To do: Filter on the word "background": copy each matching line from the listing below.

Source data:
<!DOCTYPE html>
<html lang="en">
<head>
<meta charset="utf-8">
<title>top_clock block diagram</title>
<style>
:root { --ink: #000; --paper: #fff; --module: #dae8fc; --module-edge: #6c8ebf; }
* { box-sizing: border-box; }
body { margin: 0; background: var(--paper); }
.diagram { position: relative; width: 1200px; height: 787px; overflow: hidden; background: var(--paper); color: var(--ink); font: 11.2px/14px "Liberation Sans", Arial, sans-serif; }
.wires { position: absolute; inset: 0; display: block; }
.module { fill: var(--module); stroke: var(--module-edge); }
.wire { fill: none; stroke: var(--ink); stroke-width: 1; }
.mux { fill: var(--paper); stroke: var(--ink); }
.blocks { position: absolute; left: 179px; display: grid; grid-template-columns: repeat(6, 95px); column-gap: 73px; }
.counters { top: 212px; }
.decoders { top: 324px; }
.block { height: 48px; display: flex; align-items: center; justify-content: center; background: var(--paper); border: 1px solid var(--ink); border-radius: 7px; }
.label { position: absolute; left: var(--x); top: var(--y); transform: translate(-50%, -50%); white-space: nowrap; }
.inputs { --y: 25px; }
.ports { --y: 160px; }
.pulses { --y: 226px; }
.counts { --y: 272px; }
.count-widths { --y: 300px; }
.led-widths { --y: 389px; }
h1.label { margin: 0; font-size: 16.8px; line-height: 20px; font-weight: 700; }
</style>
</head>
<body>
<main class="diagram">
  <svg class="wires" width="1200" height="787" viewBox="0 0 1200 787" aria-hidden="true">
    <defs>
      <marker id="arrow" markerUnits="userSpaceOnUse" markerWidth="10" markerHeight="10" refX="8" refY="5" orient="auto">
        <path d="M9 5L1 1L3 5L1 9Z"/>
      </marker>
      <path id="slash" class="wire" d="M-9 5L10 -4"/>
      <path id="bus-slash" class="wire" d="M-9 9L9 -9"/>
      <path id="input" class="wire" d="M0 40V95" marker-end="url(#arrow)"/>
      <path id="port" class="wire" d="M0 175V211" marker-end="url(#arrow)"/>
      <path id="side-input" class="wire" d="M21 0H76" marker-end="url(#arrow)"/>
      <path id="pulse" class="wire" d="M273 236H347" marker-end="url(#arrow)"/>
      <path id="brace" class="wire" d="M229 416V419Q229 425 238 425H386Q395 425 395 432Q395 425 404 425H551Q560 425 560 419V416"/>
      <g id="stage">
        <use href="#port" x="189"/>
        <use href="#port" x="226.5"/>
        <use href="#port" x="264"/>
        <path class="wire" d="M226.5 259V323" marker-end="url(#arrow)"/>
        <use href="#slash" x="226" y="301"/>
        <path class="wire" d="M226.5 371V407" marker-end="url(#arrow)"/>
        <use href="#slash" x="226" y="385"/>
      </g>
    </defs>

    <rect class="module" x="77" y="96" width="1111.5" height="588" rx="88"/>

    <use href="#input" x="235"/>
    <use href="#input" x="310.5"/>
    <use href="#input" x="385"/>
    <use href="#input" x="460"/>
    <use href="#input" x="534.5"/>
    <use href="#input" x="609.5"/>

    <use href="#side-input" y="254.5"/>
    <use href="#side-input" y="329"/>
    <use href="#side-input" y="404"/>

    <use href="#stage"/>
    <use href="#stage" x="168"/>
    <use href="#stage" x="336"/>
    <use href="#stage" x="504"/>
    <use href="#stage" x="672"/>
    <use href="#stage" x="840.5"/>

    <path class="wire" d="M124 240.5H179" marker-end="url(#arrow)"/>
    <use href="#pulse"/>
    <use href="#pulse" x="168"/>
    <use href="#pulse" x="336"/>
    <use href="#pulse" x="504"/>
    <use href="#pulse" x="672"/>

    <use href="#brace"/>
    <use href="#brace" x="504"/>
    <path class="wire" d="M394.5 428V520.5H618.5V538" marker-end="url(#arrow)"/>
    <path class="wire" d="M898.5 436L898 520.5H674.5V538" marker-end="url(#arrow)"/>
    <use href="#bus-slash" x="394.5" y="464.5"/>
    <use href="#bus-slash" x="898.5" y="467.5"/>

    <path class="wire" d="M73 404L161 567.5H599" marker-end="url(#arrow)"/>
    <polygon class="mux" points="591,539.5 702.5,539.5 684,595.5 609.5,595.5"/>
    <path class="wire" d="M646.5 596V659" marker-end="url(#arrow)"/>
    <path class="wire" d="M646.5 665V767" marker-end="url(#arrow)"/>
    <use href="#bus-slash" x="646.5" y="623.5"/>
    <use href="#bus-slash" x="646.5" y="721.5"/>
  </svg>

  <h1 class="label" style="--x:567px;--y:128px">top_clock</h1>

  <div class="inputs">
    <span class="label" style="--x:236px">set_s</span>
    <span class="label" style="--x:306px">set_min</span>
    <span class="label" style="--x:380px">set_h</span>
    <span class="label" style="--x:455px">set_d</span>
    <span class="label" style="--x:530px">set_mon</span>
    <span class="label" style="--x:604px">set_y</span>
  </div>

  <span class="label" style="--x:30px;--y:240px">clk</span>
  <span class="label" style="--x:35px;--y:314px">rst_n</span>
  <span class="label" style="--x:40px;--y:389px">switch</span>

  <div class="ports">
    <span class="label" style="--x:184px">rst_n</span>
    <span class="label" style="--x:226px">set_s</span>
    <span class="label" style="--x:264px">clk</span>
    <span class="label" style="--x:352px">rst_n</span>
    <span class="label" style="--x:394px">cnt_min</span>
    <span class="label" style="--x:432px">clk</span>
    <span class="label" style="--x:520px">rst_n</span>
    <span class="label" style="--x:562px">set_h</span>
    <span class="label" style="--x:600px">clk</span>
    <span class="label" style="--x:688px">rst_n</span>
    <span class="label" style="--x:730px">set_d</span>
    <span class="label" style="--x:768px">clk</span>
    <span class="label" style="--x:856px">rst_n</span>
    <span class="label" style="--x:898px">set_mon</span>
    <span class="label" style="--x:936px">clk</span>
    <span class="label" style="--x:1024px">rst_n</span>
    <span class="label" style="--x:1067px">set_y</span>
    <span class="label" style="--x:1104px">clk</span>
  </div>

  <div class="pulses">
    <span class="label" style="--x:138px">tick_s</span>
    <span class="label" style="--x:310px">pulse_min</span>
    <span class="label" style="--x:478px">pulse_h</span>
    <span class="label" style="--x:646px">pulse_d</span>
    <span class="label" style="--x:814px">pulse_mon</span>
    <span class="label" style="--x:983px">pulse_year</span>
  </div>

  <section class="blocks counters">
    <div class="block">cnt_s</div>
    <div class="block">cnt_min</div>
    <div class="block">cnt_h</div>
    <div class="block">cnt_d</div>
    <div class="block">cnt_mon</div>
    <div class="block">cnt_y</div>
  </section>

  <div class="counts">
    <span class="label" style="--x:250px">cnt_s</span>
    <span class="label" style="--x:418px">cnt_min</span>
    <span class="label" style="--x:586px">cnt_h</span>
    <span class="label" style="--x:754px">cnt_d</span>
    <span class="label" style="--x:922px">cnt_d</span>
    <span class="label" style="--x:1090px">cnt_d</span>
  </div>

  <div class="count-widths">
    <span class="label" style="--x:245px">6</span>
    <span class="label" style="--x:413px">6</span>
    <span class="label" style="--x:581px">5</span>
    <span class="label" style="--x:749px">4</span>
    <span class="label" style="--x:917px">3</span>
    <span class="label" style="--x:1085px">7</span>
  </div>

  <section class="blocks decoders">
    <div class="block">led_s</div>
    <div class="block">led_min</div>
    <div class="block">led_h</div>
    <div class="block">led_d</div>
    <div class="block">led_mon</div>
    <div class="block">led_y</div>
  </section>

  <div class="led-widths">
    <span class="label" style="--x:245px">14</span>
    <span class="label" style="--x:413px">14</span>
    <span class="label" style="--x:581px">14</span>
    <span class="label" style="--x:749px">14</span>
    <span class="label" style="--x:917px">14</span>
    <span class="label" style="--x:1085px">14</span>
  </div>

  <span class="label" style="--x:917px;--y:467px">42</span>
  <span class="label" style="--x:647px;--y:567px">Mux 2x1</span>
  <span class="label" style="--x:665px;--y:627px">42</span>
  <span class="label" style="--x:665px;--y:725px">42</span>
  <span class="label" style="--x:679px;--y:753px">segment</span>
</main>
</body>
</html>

Solution for this exercise:
body { margin: 0; background: var(--paper); }
.diagram { position: relative; width: 1200px; height: 787px; overflow: hidden; background: var(--paper); color: var(--ink); font: 11.2px/14px "Liberation Sans", Arial, sans-serif; }
.block { height: 48px; display: flex; align-items: center; justify-content: center; background: var(--paper); border: 1px solid var(--ink); border-radius: 7px; }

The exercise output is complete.